Stored data
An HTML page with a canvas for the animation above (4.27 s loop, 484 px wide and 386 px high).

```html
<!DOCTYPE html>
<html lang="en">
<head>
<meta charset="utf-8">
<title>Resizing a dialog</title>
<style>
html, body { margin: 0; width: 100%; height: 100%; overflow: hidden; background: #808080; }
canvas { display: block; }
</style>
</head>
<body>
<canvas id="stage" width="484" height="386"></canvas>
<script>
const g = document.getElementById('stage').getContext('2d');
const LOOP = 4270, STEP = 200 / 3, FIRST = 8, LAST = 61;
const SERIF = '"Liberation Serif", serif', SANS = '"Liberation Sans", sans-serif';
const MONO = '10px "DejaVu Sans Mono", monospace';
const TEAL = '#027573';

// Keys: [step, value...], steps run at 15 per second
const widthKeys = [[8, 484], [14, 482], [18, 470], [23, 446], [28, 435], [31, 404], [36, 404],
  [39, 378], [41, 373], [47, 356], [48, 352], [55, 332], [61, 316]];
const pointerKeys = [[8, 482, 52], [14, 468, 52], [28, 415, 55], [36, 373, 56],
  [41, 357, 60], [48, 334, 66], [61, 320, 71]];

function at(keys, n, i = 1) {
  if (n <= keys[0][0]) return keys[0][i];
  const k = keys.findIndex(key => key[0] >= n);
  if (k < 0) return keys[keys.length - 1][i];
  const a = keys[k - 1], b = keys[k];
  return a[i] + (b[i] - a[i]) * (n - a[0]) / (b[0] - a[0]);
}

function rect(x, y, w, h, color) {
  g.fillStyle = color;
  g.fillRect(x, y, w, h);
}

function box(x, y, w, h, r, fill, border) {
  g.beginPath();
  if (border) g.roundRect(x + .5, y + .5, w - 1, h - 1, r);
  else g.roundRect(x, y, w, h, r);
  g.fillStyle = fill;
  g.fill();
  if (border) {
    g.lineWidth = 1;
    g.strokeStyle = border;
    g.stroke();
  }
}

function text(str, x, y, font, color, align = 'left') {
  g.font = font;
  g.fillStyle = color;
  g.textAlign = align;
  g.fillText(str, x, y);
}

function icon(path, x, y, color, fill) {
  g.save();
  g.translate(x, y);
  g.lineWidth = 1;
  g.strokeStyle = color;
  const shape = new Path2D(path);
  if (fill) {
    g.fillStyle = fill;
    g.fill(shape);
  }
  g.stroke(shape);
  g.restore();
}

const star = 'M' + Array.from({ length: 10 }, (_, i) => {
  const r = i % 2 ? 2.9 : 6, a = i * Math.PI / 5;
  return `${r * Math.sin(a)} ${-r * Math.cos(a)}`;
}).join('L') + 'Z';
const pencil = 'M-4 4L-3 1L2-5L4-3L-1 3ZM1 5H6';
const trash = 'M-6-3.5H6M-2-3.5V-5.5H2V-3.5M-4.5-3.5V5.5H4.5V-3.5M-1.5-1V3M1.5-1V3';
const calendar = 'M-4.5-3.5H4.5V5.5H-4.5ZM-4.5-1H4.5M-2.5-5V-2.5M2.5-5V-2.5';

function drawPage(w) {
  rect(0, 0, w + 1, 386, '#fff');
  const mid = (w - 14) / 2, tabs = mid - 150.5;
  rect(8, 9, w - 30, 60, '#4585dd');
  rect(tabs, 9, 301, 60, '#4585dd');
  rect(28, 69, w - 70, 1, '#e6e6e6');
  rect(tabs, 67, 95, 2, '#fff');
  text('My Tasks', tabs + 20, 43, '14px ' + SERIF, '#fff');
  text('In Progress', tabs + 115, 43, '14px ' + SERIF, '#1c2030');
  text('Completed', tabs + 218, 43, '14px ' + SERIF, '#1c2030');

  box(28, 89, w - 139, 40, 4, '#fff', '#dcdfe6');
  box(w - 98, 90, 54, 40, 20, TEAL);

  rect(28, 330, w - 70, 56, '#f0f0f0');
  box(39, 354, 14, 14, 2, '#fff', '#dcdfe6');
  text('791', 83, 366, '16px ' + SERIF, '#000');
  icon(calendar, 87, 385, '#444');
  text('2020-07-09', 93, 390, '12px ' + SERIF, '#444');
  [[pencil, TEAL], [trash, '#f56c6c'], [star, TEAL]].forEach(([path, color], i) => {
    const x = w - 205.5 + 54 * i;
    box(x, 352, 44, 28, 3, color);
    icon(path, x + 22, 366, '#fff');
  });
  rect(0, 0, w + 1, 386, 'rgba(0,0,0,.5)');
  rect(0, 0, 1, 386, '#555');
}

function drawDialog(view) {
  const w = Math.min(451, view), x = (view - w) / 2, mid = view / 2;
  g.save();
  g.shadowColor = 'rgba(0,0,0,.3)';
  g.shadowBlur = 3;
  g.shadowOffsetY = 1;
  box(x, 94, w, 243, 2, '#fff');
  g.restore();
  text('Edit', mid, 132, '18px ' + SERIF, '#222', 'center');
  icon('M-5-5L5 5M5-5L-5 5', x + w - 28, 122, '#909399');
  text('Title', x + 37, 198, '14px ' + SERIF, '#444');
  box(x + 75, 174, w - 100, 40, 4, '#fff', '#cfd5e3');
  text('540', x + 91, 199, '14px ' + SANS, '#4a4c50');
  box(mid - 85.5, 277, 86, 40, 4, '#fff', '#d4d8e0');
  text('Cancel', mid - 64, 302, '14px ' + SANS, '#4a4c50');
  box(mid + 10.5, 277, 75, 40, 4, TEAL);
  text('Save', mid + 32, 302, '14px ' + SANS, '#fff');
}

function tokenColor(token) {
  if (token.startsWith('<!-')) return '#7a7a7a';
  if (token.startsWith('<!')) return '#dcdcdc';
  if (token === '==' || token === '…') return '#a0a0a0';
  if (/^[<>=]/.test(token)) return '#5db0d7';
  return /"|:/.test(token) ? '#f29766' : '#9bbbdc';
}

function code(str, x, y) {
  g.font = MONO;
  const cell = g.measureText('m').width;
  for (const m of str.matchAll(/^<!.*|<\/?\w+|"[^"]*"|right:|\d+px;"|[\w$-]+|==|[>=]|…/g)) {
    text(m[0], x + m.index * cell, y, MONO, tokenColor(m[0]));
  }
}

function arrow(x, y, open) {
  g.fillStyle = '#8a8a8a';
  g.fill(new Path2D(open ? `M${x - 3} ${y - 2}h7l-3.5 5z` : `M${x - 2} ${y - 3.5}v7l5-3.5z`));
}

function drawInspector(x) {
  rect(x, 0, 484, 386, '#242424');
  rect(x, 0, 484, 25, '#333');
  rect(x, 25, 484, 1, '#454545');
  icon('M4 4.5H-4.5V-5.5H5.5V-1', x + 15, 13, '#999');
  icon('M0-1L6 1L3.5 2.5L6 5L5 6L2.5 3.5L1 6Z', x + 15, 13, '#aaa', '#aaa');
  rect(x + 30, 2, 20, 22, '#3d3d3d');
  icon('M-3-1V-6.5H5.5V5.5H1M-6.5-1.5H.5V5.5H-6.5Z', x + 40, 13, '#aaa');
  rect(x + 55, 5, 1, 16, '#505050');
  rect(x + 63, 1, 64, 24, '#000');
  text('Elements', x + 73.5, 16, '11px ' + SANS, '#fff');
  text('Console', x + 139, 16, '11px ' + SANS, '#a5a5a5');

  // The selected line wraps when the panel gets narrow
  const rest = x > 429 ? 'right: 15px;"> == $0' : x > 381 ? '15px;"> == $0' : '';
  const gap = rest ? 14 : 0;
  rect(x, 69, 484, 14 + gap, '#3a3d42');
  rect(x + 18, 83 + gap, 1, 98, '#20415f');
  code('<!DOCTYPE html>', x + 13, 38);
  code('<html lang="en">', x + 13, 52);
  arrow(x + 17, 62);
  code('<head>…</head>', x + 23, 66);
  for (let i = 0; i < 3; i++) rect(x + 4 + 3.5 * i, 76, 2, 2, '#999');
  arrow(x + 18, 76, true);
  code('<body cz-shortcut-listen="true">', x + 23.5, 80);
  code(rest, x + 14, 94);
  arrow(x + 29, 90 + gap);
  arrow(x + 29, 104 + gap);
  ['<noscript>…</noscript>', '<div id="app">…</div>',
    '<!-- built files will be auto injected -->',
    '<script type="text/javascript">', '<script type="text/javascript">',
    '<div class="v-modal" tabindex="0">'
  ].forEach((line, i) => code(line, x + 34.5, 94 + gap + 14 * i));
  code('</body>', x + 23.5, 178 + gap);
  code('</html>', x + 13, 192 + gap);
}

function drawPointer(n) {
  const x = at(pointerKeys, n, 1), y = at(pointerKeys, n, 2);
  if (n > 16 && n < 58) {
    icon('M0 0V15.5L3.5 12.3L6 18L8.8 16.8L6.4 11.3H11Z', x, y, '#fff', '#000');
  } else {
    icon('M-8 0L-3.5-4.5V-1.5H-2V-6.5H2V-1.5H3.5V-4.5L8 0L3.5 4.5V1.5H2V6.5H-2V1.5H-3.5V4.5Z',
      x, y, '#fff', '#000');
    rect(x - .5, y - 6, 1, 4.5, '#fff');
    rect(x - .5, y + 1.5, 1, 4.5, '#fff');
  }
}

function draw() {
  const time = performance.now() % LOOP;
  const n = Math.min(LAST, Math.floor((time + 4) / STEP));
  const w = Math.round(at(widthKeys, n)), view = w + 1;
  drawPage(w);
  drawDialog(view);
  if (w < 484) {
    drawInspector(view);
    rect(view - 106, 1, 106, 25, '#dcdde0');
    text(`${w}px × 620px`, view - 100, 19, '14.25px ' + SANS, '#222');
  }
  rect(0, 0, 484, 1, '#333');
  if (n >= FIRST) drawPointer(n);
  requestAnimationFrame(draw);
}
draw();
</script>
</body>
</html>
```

Activity
Nothing but a number is expected: the count of lines in the data that include the word "Math".

Solution for this exercise
5